Want to witness a group of adults polarize faster than a world class athlete runs the 100m? Get them talking; not about Trump or Trudeau, or even climate change or carbon tax. Get them talking about whether or not children should receive an allowance. I'm not kidding. I watched a discussion of financial planners, child psychologists and parents talk about the pros and cons and couldn't believe how intensely they argued their position. There were no fence sitters.
An allowance teaches responsibility.
An allowance is paying children to do things they should be doing anyway.
An allowance gives kids the message they will always be given free money.
An allowance helps children understand the value of a dollar.
And so the teeter-totter continues; back and forth as adults determine what is best in teaching children how to handle money. Of course those lessons can be taught with or without an allowance, but therein lies the key. Lessons about money must be taught. Or at least there needs to be conversation.
Money problems are often cited as a reason for relationship breakdowns, but it is likely more accurate to say that lack of conversation about money is the truer reason. Nearly 60% of couples walking down the aisle have not disclosed their salaries to each other, and even after getting married 30% did not know what their spouse made.
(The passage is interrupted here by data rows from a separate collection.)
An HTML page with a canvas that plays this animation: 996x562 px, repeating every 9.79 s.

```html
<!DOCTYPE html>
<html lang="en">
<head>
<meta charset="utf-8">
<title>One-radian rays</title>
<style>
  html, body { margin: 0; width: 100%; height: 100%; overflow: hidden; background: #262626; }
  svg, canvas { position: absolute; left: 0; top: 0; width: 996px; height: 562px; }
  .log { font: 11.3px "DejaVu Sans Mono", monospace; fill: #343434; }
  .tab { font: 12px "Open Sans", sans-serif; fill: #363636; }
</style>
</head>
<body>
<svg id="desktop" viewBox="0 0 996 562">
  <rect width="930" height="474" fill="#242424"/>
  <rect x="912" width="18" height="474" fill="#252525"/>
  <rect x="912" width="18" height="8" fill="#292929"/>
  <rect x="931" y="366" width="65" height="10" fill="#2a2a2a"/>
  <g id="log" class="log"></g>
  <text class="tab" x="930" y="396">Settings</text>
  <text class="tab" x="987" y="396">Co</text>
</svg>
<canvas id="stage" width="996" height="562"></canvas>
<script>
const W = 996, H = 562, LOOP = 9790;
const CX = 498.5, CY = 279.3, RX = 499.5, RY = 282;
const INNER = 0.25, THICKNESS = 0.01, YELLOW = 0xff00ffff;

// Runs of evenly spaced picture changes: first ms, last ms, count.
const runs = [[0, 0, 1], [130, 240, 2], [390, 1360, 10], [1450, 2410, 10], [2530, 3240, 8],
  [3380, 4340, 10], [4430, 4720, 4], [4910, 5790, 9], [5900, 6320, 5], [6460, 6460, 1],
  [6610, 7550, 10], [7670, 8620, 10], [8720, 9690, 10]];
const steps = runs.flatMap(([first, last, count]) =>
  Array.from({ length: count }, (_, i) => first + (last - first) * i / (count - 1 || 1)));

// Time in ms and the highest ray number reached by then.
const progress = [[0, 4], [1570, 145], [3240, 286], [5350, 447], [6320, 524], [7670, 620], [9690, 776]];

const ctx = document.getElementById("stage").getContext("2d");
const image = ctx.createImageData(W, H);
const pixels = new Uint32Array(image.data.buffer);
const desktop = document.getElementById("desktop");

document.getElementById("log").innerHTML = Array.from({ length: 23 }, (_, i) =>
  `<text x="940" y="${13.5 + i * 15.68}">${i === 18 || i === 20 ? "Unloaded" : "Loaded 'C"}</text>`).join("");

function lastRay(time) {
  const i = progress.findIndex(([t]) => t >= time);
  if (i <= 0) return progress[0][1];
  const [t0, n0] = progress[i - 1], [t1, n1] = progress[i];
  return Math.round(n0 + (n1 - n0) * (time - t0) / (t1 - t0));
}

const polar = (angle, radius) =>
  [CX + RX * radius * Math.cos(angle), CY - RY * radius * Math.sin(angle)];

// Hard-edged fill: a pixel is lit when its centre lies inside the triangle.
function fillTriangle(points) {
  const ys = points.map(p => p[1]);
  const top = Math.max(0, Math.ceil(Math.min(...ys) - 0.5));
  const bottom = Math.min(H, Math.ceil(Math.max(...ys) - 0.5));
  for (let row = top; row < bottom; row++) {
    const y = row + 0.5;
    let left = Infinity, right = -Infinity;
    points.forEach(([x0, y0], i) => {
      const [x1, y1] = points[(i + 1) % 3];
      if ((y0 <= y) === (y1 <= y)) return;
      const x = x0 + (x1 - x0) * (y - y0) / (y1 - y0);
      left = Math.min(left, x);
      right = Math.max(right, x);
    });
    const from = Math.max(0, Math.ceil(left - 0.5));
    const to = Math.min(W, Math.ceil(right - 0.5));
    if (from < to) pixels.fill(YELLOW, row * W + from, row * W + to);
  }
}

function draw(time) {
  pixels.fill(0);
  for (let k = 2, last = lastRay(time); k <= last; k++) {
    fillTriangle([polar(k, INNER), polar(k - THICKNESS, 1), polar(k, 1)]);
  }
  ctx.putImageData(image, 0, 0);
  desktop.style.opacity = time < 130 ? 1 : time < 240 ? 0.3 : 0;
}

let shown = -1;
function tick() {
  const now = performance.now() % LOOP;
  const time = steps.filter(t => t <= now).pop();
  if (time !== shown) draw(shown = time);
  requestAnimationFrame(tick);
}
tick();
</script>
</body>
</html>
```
Less than 36% were honest about how much debt they were bringing into the relationship.
Why aren't we more open about money? Or, why aren't we having the kinds of conversations we should be having? We need to demystify it and uncloak what money is…and what it is not.
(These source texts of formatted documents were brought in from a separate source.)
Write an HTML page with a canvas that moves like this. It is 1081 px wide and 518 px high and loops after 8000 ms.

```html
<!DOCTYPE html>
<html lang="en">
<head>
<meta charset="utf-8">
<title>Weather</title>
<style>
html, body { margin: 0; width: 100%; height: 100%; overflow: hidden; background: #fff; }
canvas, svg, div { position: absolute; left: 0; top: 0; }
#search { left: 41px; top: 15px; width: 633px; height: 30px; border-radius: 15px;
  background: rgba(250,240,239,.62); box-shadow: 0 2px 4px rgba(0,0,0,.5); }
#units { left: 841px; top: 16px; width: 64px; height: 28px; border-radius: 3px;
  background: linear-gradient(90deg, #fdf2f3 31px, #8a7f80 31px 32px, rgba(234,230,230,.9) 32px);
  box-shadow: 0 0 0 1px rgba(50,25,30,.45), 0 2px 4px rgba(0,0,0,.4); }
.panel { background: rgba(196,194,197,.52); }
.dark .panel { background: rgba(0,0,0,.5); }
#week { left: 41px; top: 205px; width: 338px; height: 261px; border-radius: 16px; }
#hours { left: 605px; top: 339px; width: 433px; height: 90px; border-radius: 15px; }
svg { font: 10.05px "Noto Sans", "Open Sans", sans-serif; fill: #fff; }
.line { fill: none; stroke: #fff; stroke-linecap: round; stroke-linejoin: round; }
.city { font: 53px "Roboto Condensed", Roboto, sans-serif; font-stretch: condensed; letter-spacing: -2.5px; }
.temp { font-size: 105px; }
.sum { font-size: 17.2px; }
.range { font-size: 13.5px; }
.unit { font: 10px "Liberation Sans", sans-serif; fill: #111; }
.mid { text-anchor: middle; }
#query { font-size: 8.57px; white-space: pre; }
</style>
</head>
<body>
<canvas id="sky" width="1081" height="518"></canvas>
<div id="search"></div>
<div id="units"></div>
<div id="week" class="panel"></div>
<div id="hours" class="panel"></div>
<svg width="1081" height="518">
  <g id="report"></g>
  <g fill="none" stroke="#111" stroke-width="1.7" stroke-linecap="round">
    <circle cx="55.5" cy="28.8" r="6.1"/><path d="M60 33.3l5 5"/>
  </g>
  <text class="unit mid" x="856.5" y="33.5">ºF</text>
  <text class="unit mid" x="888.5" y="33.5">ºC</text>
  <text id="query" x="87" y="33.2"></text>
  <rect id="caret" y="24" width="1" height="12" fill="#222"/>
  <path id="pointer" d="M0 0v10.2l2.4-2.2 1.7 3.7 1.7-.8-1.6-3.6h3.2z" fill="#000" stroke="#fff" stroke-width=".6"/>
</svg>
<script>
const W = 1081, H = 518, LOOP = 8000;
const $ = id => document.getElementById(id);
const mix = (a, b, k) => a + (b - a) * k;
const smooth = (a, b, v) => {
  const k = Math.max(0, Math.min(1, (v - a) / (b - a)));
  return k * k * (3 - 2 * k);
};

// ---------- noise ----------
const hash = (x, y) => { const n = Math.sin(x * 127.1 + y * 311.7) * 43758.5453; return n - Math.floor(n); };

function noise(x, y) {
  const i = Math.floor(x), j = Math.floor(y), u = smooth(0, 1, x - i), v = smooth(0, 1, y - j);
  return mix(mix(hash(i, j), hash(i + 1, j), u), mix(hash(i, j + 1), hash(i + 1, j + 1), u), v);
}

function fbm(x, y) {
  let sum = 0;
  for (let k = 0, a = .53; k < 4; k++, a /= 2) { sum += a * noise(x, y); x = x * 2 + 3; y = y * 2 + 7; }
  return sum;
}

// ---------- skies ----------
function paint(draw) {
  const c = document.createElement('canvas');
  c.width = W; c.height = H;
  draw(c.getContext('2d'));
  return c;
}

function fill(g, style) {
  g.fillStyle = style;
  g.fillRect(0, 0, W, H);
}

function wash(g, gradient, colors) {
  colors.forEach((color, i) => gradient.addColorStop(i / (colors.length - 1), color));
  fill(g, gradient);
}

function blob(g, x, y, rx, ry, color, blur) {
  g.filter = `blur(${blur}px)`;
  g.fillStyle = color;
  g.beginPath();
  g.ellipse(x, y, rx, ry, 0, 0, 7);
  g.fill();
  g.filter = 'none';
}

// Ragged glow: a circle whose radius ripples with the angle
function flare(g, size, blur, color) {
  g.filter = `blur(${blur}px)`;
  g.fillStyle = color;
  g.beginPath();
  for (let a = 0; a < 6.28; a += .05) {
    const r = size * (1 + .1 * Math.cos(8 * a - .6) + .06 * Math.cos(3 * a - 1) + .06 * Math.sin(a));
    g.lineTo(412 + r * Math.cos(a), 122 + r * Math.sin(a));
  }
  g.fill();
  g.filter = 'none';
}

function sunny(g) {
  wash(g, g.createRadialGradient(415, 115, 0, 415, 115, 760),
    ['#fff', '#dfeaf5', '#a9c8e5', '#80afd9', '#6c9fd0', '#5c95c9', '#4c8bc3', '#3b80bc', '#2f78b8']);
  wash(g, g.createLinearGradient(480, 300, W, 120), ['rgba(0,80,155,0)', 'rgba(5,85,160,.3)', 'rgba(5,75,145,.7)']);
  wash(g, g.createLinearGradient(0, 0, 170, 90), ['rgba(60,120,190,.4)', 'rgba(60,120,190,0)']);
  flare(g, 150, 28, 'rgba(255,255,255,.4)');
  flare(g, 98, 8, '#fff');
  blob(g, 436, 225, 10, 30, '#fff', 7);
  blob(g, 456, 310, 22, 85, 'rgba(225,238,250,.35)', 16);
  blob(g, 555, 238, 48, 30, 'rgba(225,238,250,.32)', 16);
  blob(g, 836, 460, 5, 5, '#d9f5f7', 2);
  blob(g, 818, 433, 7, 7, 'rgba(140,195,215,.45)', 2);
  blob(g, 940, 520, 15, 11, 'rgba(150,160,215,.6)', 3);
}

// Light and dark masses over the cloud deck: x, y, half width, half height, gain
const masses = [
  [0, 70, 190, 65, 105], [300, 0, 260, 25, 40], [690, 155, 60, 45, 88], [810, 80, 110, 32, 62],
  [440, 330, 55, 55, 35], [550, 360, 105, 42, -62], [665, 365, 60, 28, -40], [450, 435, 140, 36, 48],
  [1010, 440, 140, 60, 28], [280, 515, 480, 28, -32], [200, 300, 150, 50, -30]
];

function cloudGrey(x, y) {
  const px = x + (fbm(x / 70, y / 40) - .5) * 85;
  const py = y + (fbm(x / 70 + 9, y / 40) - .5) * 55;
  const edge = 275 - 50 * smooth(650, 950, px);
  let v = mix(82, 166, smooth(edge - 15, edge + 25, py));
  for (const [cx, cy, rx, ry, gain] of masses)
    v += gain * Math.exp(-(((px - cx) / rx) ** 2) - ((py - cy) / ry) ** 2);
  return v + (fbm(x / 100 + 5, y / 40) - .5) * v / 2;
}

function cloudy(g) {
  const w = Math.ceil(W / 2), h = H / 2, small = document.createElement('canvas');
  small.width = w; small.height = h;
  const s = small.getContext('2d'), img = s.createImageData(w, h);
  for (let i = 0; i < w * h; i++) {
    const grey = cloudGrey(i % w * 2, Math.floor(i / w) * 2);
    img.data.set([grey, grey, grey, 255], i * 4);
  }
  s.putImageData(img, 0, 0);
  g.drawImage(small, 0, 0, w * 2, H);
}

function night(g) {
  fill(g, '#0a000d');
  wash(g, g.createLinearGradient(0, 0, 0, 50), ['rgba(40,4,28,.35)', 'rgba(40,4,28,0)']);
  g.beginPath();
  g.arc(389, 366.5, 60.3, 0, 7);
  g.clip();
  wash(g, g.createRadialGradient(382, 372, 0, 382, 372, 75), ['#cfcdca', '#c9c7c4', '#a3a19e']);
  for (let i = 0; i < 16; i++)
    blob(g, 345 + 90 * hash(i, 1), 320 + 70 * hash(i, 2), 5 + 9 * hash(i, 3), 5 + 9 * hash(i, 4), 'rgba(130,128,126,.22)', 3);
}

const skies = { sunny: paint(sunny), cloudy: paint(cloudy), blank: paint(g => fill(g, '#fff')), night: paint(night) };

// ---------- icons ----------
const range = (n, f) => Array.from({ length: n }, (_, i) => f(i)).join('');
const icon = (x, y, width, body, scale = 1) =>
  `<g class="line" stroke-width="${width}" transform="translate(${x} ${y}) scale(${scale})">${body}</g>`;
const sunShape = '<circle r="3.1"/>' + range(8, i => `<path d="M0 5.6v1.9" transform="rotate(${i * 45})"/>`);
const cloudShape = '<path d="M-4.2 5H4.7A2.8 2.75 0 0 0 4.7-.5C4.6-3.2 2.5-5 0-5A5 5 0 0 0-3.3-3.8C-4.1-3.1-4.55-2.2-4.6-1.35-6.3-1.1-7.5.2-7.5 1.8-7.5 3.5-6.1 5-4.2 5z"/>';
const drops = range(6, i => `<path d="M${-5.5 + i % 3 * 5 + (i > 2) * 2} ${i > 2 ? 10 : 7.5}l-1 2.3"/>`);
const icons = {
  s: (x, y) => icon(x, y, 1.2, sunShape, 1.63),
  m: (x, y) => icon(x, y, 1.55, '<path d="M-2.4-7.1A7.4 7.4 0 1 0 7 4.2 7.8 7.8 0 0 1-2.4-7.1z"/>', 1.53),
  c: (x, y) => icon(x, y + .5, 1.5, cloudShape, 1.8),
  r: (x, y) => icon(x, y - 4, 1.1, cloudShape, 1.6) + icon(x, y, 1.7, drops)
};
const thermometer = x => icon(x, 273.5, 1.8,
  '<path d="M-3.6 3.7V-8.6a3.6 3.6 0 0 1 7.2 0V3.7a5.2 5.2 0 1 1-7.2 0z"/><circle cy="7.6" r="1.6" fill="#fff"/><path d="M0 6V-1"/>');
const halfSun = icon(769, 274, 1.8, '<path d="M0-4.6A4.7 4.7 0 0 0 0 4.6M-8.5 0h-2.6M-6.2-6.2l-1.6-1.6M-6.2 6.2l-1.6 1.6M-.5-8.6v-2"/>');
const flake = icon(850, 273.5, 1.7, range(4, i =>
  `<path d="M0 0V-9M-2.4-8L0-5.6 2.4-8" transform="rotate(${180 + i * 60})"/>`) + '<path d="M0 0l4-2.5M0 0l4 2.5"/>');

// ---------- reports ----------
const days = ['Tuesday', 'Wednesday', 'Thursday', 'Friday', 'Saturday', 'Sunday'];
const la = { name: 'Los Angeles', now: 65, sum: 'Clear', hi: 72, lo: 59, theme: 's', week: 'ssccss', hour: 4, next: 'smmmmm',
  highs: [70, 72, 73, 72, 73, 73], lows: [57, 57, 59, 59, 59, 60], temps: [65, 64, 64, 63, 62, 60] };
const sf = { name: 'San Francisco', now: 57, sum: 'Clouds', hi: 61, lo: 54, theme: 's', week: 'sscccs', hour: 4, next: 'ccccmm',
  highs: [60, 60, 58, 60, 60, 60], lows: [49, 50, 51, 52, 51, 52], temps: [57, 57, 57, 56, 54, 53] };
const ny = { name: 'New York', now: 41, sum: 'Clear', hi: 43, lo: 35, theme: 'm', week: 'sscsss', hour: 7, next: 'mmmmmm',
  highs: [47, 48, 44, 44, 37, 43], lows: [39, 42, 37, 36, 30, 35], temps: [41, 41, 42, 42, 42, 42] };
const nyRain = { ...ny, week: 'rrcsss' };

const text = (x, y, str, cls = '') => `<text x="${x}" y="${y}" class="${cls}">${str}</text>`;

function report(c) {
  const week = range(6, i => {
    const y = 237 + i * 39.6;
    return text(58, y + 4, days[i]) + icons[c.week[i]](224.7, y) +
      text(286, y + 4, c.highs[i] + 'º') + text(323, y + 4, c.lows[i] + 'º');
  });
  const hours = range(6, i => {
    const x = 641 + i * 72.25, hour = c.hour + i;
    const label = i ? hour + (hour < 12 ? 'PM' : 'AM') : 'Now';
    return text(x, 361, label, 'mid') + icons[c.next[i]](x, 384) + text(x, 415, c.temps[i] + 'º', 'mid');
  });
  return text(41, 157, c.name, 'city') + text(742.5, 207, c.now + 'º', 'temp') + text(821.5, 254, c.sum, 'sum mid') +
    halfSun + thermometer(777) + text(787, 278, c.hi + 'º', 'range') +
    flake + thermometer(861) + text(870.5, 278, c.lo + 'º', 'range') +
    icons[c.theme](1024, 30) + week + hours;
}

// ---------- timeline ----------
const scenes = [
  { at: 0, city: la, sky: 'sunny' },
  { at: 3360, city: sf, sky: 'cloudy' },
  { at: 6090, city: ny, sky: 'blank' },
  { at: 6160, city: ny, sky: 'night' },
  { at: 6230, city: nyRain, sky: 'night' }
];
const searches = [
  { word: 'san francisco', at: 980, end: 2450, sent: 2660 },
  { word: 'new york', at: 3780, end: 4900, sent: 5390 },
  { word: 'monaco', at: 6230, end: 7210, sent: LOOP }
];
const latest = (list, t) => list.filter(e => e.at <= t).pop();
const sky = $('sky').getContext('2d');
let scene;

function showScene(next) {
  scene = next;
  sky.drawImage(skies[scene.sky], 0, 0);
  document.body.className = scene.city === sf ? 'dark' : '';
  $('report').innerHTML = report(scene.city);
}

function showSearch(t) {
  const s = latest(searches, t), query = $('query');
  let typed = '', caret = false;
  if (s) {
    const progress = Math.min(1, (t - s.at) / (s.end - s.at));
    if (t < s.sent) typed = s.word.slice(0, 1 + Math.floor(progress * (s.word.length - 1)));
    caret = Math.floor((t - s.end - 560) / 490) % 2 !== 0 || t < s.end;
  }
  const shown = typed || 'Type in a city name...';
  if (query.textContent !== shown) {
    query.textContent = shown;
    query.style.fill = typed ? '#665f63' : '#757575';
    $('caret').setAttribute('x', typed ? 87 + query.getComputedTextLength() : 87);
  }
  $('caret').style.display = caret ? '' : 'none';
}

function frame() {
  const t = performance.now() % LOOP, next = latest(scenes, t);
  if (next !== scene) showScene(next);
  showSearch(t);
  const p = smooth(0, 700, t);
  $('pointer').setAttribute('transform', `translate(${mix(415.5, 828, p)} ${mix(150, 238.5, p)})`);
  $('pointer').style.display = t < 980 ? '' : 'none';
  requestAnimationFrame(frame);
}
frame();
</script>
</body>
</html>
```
I love watching professional sports and sometimes wished I lived close to the cities where my favorite teams play. But as much as I recognize the economic spin-off a franchise can have on a city, I have had so many moments lately when my eyes rolled in disbelief at the contracts being offered to athletes. How did we get here? How did we get to a place that allows a person with an ability to skate or run or dunk a ball to collect signing bonuses and salaries that are larger than some nation's GDP?
Then again, many athletes and others in the economic stratosphere have to confront the pitfalls that come with all that money. I know, I know, some might say, "Give me that kind of money and I'll happily deal with all the problems!" Well, I think it all depends on who you have around you, sharing in the affluence.
Last summer my husband and I took our young adult daughters on a vacation, since it had been a few years since the four of us had been able to get away at the same time. As we were sitting at a restaurant we loved, right next to an attraction we thoroughly enjoyed, we got talking about how amazing it would be if we could afford this vacation spot every year. Our oldest daughter thought about that and remarked that all the money in the world wouldn't make it a great vacation if you weren't with people you loved. "We're having such a good time because we like being together," she said. "Even the happiest place on earth wouldn't be very happy if you don't have people you want to share it with."
When I was in elementary school I got an allowance from my parents. I believe it helped develop an understanding of what I placed value on and what I was willing to save up for. For that, and so many other financial lessons, I am grateful. Most of all I learned that the digits, no matter how many there might be, are not what makes anyone rich. Whether it's an allowance, a salary, a bonus, or any other remuneration, when it comes down to the treasury that matters, it's the people…not the pay. That's my outlook.